**Work instruction**
Would you please give the entries again word for word, with no images in your copy?

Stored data

--------

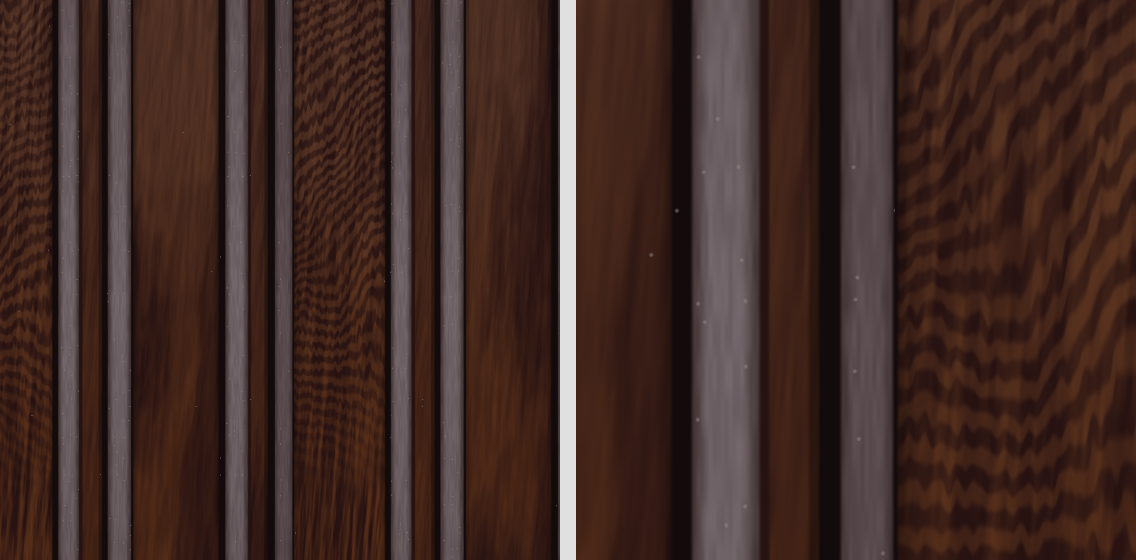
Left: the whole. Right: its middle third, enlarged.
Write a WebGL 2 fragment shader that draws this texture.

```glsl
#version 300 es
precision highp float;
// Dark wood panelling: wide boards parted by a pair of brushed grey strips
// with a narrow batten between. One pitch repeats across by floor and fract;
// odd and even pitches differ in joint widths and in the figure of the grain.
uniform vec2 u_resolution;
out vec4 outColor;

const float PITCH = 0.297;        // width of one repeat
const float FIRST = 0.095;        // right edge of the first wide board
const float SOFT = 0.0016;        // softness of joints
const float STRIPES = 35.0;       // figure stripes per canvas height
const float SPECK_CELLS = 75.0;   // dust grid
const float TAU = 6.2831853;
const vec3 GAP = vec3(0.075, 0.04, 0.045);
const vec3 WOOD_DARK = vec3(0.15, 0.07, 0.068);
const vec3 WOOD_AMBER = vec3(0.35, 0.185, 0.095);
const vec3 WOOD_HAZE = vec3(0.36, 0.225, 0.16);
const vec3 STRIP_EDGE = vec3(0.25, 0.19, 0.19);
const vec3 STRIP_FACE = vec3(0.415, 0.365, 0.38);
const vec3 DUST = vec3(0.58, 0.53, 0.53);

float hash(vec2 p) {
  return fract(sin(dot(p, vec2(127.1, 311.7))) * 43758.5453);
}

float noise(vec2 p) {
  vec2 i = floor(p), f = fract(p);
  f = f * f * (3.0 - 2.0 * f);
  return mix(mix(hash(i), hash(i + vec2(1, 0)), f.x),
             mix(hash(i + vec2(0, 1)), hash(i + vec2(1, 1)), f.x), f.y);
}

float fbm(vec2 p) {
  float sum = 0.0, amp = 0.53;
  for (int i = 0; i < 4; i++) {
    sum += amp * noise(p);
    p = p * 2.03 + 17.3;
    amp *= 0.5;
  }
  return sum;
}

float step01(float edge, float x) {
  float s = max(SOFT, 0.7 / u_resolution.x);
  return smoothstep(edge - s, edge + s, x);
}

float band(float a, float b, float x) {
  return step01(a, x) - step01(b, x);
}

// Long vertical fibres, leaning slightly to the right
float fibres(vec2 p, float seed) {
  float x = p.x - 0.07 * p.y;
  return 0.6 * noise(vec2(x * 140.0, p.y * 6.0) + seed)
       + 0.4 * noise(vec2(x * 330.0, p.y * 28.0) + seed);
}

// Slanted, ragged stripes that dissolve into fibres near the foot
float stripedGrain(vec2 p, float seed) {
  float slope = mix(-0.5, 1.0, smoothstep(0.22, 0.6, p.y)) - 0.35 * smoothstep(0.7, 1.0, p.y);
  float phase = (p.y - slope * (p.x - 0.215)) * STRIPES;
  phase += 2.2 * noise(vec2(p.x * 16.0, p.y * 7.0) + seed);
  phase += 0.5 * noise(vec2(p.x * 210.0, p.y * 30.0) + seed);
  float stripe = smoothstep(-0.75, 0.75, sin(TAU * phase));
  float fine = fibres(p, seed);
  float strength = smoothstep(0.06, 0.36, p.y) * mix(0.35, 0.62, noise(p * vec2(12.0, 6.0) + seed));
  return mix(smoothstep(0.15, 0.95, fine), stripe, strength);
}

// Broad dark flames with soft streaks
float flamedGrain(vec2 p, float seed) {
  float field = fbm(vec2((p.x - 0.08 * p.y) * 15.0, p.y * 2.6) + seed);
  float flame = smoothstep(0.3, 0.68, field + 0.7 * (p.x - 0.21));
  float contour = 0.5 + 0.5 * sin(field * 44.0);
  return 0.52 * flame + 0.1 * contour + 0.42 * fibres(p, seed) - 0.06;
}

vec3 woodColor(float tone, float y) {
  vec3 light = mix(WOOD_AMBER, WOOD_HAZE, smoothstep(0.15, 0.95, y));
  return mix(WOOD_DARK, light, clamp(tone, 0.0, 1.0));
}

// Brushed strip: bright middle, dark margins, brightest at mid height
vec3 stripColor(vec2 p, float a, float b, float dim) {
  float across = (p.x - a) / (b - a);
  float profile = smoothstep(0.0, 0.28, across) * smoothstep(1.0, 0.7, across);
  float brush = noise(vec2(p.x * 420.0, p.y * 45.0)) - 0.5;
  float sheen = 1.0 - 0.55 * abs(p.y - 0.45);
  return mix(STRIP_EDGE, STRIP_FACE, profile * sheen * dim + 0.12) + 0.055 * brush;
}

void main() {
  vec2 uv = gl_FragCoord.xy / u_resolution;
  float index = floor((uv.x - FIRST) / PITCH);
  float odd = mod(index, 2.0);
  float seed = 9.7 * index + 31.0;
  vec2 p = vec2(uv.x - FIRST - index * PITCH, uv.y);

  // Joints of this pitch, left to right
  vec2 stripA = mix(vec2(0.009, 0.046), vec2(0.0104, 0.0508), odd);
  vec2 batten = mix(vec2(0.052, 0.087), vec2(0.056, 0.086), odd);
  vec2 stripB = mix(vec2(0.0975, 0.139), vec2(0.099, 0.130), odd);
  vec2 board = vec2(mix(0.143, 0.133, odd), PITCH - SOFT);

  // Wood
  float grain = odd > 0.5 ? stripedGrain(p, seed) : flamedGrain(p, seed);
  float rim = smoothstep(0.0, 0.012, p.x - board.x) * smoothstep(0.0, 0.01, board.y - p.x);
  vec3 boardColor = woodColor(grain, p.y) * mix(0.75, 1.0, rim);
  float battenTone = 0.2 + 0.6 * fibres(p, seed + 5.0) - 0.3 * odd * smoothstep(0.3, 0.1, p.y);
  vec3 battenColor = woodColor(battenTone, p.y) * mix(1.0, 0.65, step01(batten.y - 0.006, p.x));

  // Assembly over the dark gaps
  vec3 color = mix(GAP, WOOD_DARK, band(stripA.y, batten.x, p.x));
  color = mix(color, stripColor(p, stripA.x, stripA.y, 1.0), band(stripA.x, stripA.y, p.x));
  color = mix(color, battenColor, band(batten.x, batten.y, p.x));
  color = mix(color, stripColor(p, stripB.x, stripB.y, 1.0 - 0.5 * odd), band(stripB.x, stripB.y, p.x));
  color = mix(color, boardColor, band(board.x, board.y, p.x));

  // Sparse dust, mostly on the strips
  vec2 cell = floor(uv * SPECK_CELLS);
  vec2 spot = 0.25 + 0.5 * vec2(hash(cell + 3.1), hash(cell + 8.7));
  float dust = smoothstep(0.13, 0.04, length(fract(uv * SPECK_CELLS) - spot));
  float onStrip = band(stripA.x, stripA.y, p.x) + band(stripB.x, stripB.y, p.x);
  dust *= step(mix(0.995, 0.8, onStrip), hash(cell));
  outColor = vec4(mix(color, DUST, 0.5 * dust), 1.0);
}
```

--------

**Completed task**
Left: the whole. Right: its middle third, enlarged.
Write a WebGL 2 fragment shader that draws this texture.

```glsl
#version 300 es
precision highp float;
// Dark wood panelling: wide boards parted by a pair of brushed grey strips
// with a narrow batten between. One pitch repeats across by floor and fract;
// odd and even pitches differ in joint widths and in the figure of the grain.
uniform vec2 u_resolution;
out vec4 outColor;

const float PITCH = 0.297;        // width of one repeat
const float FIRST = 0.095;        // right edge of the first wide board
const float SOFT = 0.0016;        // softness of joints
const float STRIPES = 35.0;       // figure stripes per canvas height
const float SPECK_CELLS = 75.0;   // dust grid
const float TAU = 6.2831853;
const vec3 GAP = vec3(0.075, 0.04, 0.045);
const vec3 WOOD_DARK = vec3(0.15, 0.07, 0.068);
const vec3 WOOD_AMBER = vec3(0.35, 0.185, 0.095);
const vec3 WOOD_HAZE = vec3(0.36, 0.225, 0.16);
const vec3 STRIP_EDGE = vec3(0.25, 0.19, 0.19);
const vec3 STRIP_FACE = vec3(0.415, 0.365, 0.38);
const vec3 DUST = vec3(0.58, 0.53, 0.53);

float hash(vec2 p) {
  return fract(sin(dot(p, vec2(127.1, 311.7))) * 43758.5453);
}

float noise(vec2 p) {
  vec2 i = floor(p), f = fract(p);
  f = f * f * (3.0 - 2.0 * f);
  return mix(mix(hash(i), hash(i + vec2(1, 0)), f.x),
             mix(hash(i + vec2(0, 1)), hash(i + vec2(1, 1)), f.x), f.y);
}

float fbm(vec2 p) {
  float sum = 0.0, amp = 0.53;
  for (int i = 0; i < 4; i++) {
    sum += amp * noise(p);
    p = p * 2.03 + 17.3;
    amp *= 0.5;
  }
  return sum;
}

float step01(float edge, float x) {
  float s = max(SOFT, 0.7 / u_resolution.x);
  return smoothstep(edge - s, edge + s, x);
}

float band(float a, float b, float x) {
  return step01(a, x) - step01(b, x);
}

// Long vertical fibres, leaning slightly to the right
float fibres(vec2 p, float seed) {
  float x = p.x - 0.07 * p.y;
  return 0.6 * noise(vec2(x * 140.0, p.y * 6.0) + seed)
       + 0.4 * noise(vec2(x * 330.0, p.y * 28.0) + seed);
}

// Slanted, ragged stripes that dissolve into fibres near the foot
float stripedGrain(vec2 p, float seed) {
  float slope = mix(-0.5, 1.0, smoothstep(0.22, 0.6, p.y)) - 0.35 * smoothstep(0.7, 1.0, p.y);
  float phase = (p.y - slope * (p.x - 0.215)) * STRIPES;
  phase += 2.2 * noise(vec2(p.x * 16.0, p.y * 7.0) + seed);
  phase += 0.5 * noise(vec2(p.x * 210.0, p.y * 30.0) + seed);
  float stripe = smoothstep(-0.75, 0.75, sin(TAU * phase));
  float fine = fibres(p, seed);
  float strength = smoothstep(0.06, 0.36, p.y) * mix(0.35, 0.62, noise(p * vec2(12.0, 6.0) + seed));
  return mix(smoothstep(0.15, 0.95, fine), stripe, strength);
}

// Broad dark flames with soft streaks
float flamedGrain(vec2 p, float seed) {
  float field = fbm(vec2((p.x - 0.08 * p.y) * 15.0, p.y * 2.6) + seed);
  float flame = smoothstep(0.3, 0.68, field + 0.7 * (p.x - 0.21));
  float contour = 0.5 + 0.5 * sin(field * 44.0);
  return 0.52 * flame + 0.1 * contour + 0.42 * fibres(p, seed) - 0.06;
}

vec3 woodColor(float tone, float y) {
  vec3 light = mix(WOOD_AMBER, WOOD_HAZE, smoothstep(0.15, 0.95, y));
  return mix(WOOD_DARK, light, clamp(tone, 0.0, 1.0));
}

// Brushed strip: bright middle, dark margins, brightest at mid height
vec3 stripColor(vec2 p, float a, float b, float dim) {
  float across = (p.x - a) / (b - a);
  float profile = smoothstep(0.0, 0.28, across) * smoothstep(1.0, 0.7, across);
  float brush = noise(vec2(p.x * 420.0, p.y * 45.0)) - 0.5;
  float sheen = 1.0 - 0.55 * abs(p.y - 0.45);
  return mix(STRIP_EDGE, STRIP_FACE, profile * sheen * dim + 0.12) + 0.055 * brush;
}

void main() {
  vec2 uv = gl_FragCoord.xy / u_resolution;
  float index = floor((uv.x - FIRST) / PITCH);
  float odd = mod(index, 2.0);
  float seed = 9.7 * index + 31.0;
  vec2 p = vec2(uv.x - FIRST - index * PITCH, uv.y);

  // Joints of this pitch, left to right
  vec2 stripA = mix(vec2(0.009, 0.046), vec2(0.0104, 0.0508), odd);
  vec2 batten = mix(vec2(0.052, 0.087), vec2(0.056, 0.086), odd);
  vec2 stripB = mix(vec2(0.0975, 0.139), vec2(0.099, 0.130), odd);
  vec2 board = vec2(mix(0.143, 0.133, odd), PITCH - SOFT);

  // Wood
  float grain = odd > 0.5 ? stripedGrain(p, seed) : flamedGrain(p, seed);
  float rim = smoothstep(0.0, 0.012, p.x - board.x) * smoothstep(0.0, 0.01, board.y - p.x);
  vec3 boardColor = woodColor(grain, p.y) * mix(0.75, 1.0, rim);
  float battenTone = 0.2 + 0.6 * fibres(p, seed + 5.0) - 0.3 * odd * smoothstep(0.3, 0.1, p.y);
  vec3 battenColor = woodColor(battenTone, p.y) * mix(1.0, 0.65, step01(batten.y - 0.006, p.x));

  // Assembly over the dark gaps
  vec3 color = mix(GAP, WOOD_DARK, band(stripA.y, batten.x, p.x));
  color = mix(color, stripColor(p, stripA.x, stripA.y, 1.0), band(stripA.x, stripA.y, p.x));
  color = mix(color, battenColor, band(batten.x, batten.y, p.x));
  color = mix(color, stripColor(p, stripB.x, stripB.y, 1.0 - 0.5 * odd), band(stripB.x, stripB.y, p.x));
  color = mix(color, boardColor, band(board.x, board.y, p.x));

  // Sparse dust, mostly on the strips
  vec2 cell = floor(uv * SPECK_CELLS);
  vec2 spot = 0.25 + 0.5 * vec2(hash(cell + 3.1), hash(cell + 8.7));
  float dust = smoothstep(0.13, 0.04, length(fract(uv * SPECK_CELLS) - spot));
  float onStrip = band(stripA.x, stripA.y, p.x) + band(stripB.x, stripB.y, p.x);
  dust *= step(mix(0.995, 0.8, onStrip), hash(cell));
  outColor = vec4(mix(color, DUST, 0.5 * dust), 1.0);
}
```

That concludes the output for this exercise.